Task statement: Your reply should be a single number, the count of lines in the records that contain "shapeBody".

Data records:
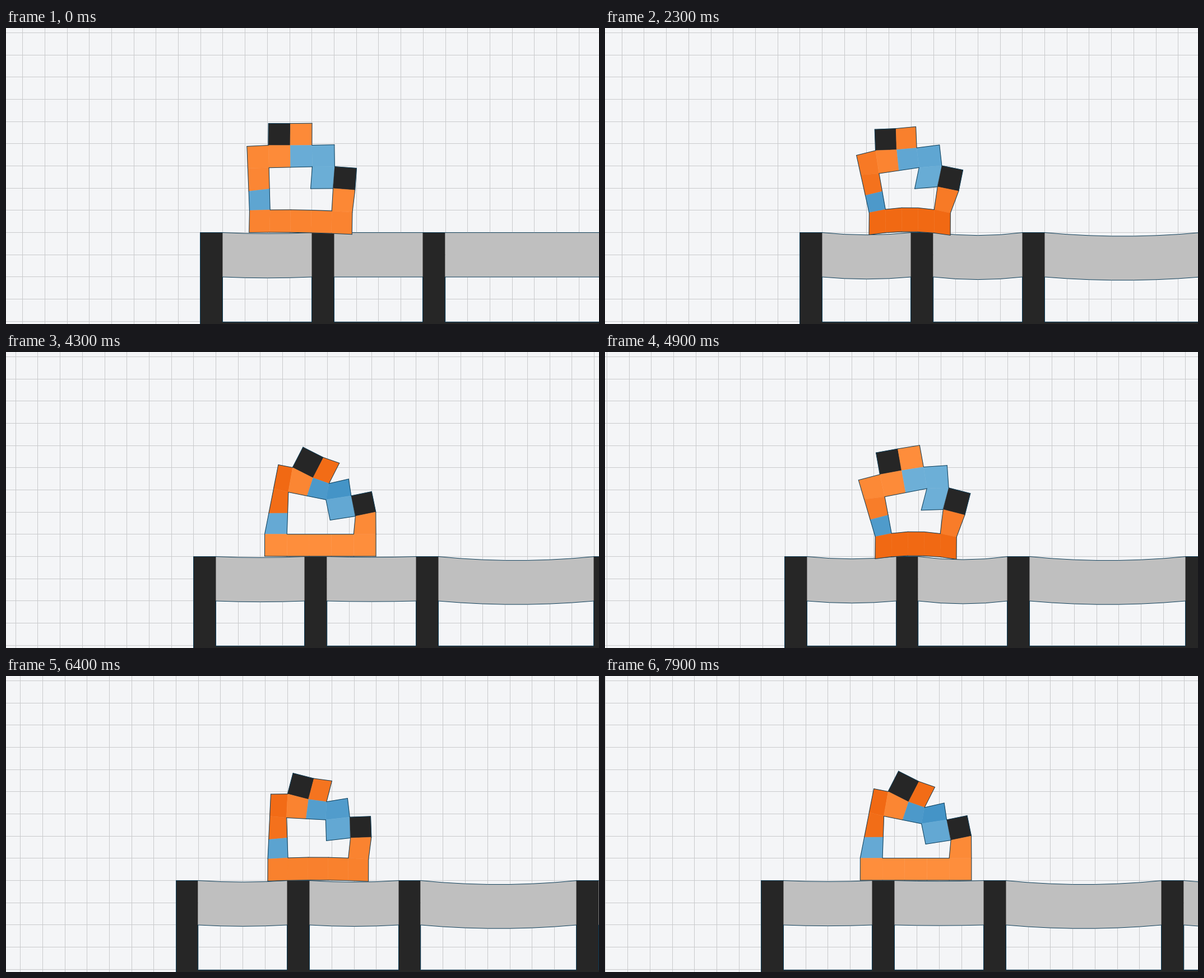
These frames come from a looping animation (1058 by 529 pixels, 8000 ms). An HTML page with a canvas:

```html
<!DOCTYPE html>
<html lang="en">
<head>
<meta charset="utf-8">
<title>Soft walker on a bridge</title>
<style>
  html, body { margin: 0; width: 100%; height: 100%; overflow: hidden; background: #f4f5f7; }
  canvas { display: block; width: 1058px; height: 529px; }
</style>
</head>
<body>
<canvas id="stage" width="1058" height="529"></canvas>
<script>
const W = 1058, H = 529, LOOP = 8000, TICK = 100;
const U = 39.7, DECK = 365.6;
const LINE = '#0d3d58', RIGID = '#262626', SOFT = '#bfbfbf';
const ctx = document.getElementById('stage').getContext('2d');

// Body layout: K rigid, O horizontal muscle, B vertical muscle
const LAYOUT = ['.KO..', 'OOBB.', 'O..BK', 'B...O', 'OOOOO'];
const RAMP = {
  O: [[241, 105, 19], [254, 142, 60]],
  B: [[66, 146, 198], [109, 175, 215]]
};

// Guiding corners (row, column) and where they go, from the middle of the sole,
// with the base drawn in and with the top drawn in
const GUIDES = [[0, 1], [1, 2], [1, 0], [1, 3], [1, 4], [2, 1], [2, 3], [2, 4], [3, 5]];
const BASE_IN = [[-72, -189.5], [-26, -158], [-103, -140.5], [13, -164.5], [55, -167.5],
  [-56, -111], [19, -126], [58, -127.5], [87, -79]];
const TOP_IN = [[-31, -195], [-13, -140], [-75, -163.5], [15.5, -130], [50.5, -138],
  [-57, -114.5], [10, -101], [55, -108], [99, -79]];

// time, distance from the first pillar, tilt in degrees, base and top contraction
const GAIT = [
  [0, 178.2, 1, 0.28, 0.08],
  [600, 183.8, 0, 0, 0.9],
  [1800, 191, 0.3, 1, 0],
  [2300, 195.8, 0.3, 1, 0.3],
  [3800, 223, -7.2, 0, 1],
  [4300, 226, 0, 0, 1],
  [4900, 233.3, 0.3, 1, 0],
  [5700, 249, -4.8, 0, 1],
  [6200, 251, 0, 0, 1],
  [6700, 258.5, 0.3, 1, 0],
  [7100, 267.5, 0.2, 0.5, 0.27],
  [7900, 275.8, 0, 0, 1]
];
// time, screen position of the first pillar
const CAMERA = [
  [0, 347.3], [2300, 347.8], [3800, 343.2], [4900, 321.2],
  [5700, 311.2], [7100, 295], [7900, 278.8]
];

const mix = (a, b, k) => a + (b - a) * k;
const lerp = (p, q, k) => [mix(p[0], q[0], k), mix(p[1], q[1], k)];

// Smooth interpolation through timed keys, without overshoot
function sample(keys, t) {
  const last = keys.length - 1;
  let i = 0;
  while (i < last - 1 && keys[i + 1][0] <= t) i++;
  const a = keys[i], b = keys[i + 1], d = b[0] - a[0];
  const s = Math.min(1, (t - a[0]) / d), s2 = s * s, s3 = s2 * s;
  const slope = (j, k) => (keys[j + 1][k] - keys[j][k]) / (keys[j + 1][0] - keys[j][0]);
  const tangent = (j, k) => {
    if (j === 0 || j === last) return slope(j ? j - 1 : 0, k);
    const m = slope(j - 1, k), n = slope(j, k);
    return m * n > 0 ? 2 * m * n / (m + n) : 0;
  };
  return a.map((v, k) => k && v * (2 * s3 - 3 * s2 + 1) + b[k] * (3 * s2 - 2 * s3)
    + d * (tangent(i, k) * (s3 - 2 * s2 + s) + tangent(i + 1, k) * (s3 - s2))).slice(1);
}

// Right and left corners of the square whose diagonal runs from p down to q
function square(p, q) {
  const [x, y] = lerp(p, q, 0.5), dx = x - p[0], dy = y - p[1];
  return [[x + dy, y - dx], [x - dy, y + dx]];
}

const add = (p, to, from) => [p[0] + to[0] - from[0], p[1] + to[1] - from[1]];

// Mesh corners as m[row][column] for the given contractions
function shapeBody(base, top) {
  const m = Array.from({ length: 6 }, () => []);
  GUIDES.forEach(([r, c], i) => {
    const grid = [(c - 2.5) * U, (r - 5) * U];
    m[r][c] = grid.map((g, k) =>
      g + base * (BASE_IN[i][k] - g) + top * (TOP_IN[i][k] - g));
  });
  const width = 5 * U - 53.5 * base;
  for (let c = 0; c <= 5; c++) {
    const s = c / 5, arch = 4 * s * (1 - s) * base;
    m[5][c] = [(s - 0.5) * width, -6 * arch];
    m[4][c] = [(s - 0.5) * width, -39.5 - 9.5 * arch];
  }
  [m[0][2], m[1][1]] = square(m[0][1], m[1][2]);
  [m[2][5], m[3][4]] = square(m[2][4], m[3][5]);
  m[0][3] = add(m[0][2], m[1][3], m[1][2]);
  m[3][3] = add(m[2][3], m[3][4], m[2][4]);
  m[2][0] = lerp(m[1][0], m[4][0], 0.34);
  m[3][0] = lerp(m[1][0], m[4][0], 0.7);
  m[2][2] = lerp(m[2][1], m[2][3], 0.5);
  m[3][1] = lerp(m[2][1], m[4][1], 0.5);
  return m;
}

const cells = [], outline = [];
LAYOUT.forEach((row, r) => [...row].forEach((kind, c) => {
  if (kind === '.') return;
  const q = [[r, c], [r, c + 1], [r + 1, c + 1], [r + 1, c]];
  cells.push({ kind, q });
  [[r - 1, c], [r, c + 1], [r + 1, c], [r, c - 1]].forEach(([y, x], k) => {
    if (((LAYOUT[y] || '')[x] || '.') === '.') outline.push([q[k], q[(k + 1) % 4]]);
  });
}));

// Muscles darken as they shorten
function shade(kind, pts) {
  if (kind === 'K') return RIGID;
  const len = (a, b) => Math.hypot(pts[a][0] - pts[b][0], pts[a][1] - pts[b][1]);
  const mean = (kind === 'O' ? len(0, 1) + len(3, 2) : len(0, 3) + len(1, 2)) / 2;
  const k = Math.min(1, Math.max(0, (mean / U - 0.74) / 0.26));
  const [dark, light] = RAMP[kind];
  return `rgb(${dark.map((v, i) => Math.round(mix(v, light[i], k)))})`;
}

function trace(pts) {
  ctx.beginPath();
  pts.forEach(([x, y]) => ctx.lineTo(x, y));
}

function stroke(pts) {
  trace(pts);
  ctx.strokeStyle = LINE;
  ctx.stroke();
}

function drawGrid(pillar) {
  ctx.fillStyle = '#f4f5f7';
  ctx.fillRect(0, 0, W, H);
  ctx.fillStyle = '#c9cacc';
  for (let x = pillar % U; x < W; x += U) ctx.fillRect(Math.round(x - 0.5), 0, 1, H);
  for (let y = DECK % U; y < H; y += U) ctx.fillRect(0, Math.round(y - 0.5), W, 1);
}

function drawBridge(pillar, sags) {
  const floor = Math.ceil(DECK + 4 * U), low = DECK + 2 * U;
  const starts = [0, 5, 10, 18, 26];
  const snap = x => Math.round(x) - 0.5;
  starts.slice(0, 4).forEach((s, i) => {
    const n = starts[i + 1] - s - 1, sag = sags[Math.min(i, 2)];
    const curve = (y, drop) => Array.from({ length: n + 1 }, (_, k) =>
      [pillar + (s + 1 + k) * U, y + drop * 4 * k * (n - k) / (n * n)]);
    const upper = curve(DECK, sag), under = curve(low, sag * 0.9);
    trace([...upper, ...under.slice().reverse()]);
    ctx.fillStyle = SOFT;
    ctx.fill();
    stroke(upper);
    stroke(under);
  });
  ctx.fillStyle = RIGID;
  ctx.fillRect(pillar, floor, W, H - floor);
  stroke([[pillar, floor + 0.5], [W, floor + 0.5]]);
  starts.forEach((s, i) => {
    const left = snap(pillar + s * U), right = snap(pillar + (s + 1) * U);
    ctx.fillStyle = RIGID;
    ctx.fillRect(left, DECK, right - left, H - DECK);
    stroke([[left, DECK], [right, DECK]]);
    stroke([[left, i ? low : DECK], [left, i ? floor : H]]);
    stroke([[right, low], [right, floor]]);
  });
}

function drawWalker(x, y, tilt, mesh) {
  const a = tilt * Math.PI / 180, cos = Math.cos(a), sin = Math.sin(a);
  const point = ([r, c]) => {
    const [u, v] = mesh[r][c];
    return [x + u * cos - v * sin, y + u * sin + v * cos];
  };
  cells.forEach(({ kind, q }) => {
    const pts = q.map(point);
    trace(pts);
    ctx.closePath();
    ctx.fillStyle = ctx.strokeStyle = shade(kind, pts);
    ctx.fill();
    ctx.lineWidth = 0.5;
    ctx.stroke();
  });
  ctx.lineWidth = 1;
  outline.forEach(edge => stroke(edge.map(point)));
}

function draw(t) {
  const [pillar] = sample(CAMERA, t);
  const [x, tilt, base, top] = sample(GAIT, t);
  const settle = 1 - Math.exp(-t / 900);
  const sags = [1.8 + 2.5 * base - 0.55 * tilt, (1.2 + 4.3 * base) * settle, 7 * settle];
  ctx.lineWidth = 1;
  ctx.lineCap = ctx.lineJoin = 'round';
  drawGrid(pillar);
  drawBridge(pillar, sags);
  drawWalker(pillar + x, 365 + 4.7 * base + 0.9 * tilt, tilt, shapeBody(base, top));
}

let start = null;
function frame(now) {
  if (start === null) start = now;
  draw(Math.floor((now - start) % LOOP / TICK) * TICK);
  requestAnimationFrame(frame);
}
draw(0);
requestAnimationFrame(frame);
</script>
</body>
</html>
```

Written solution: 2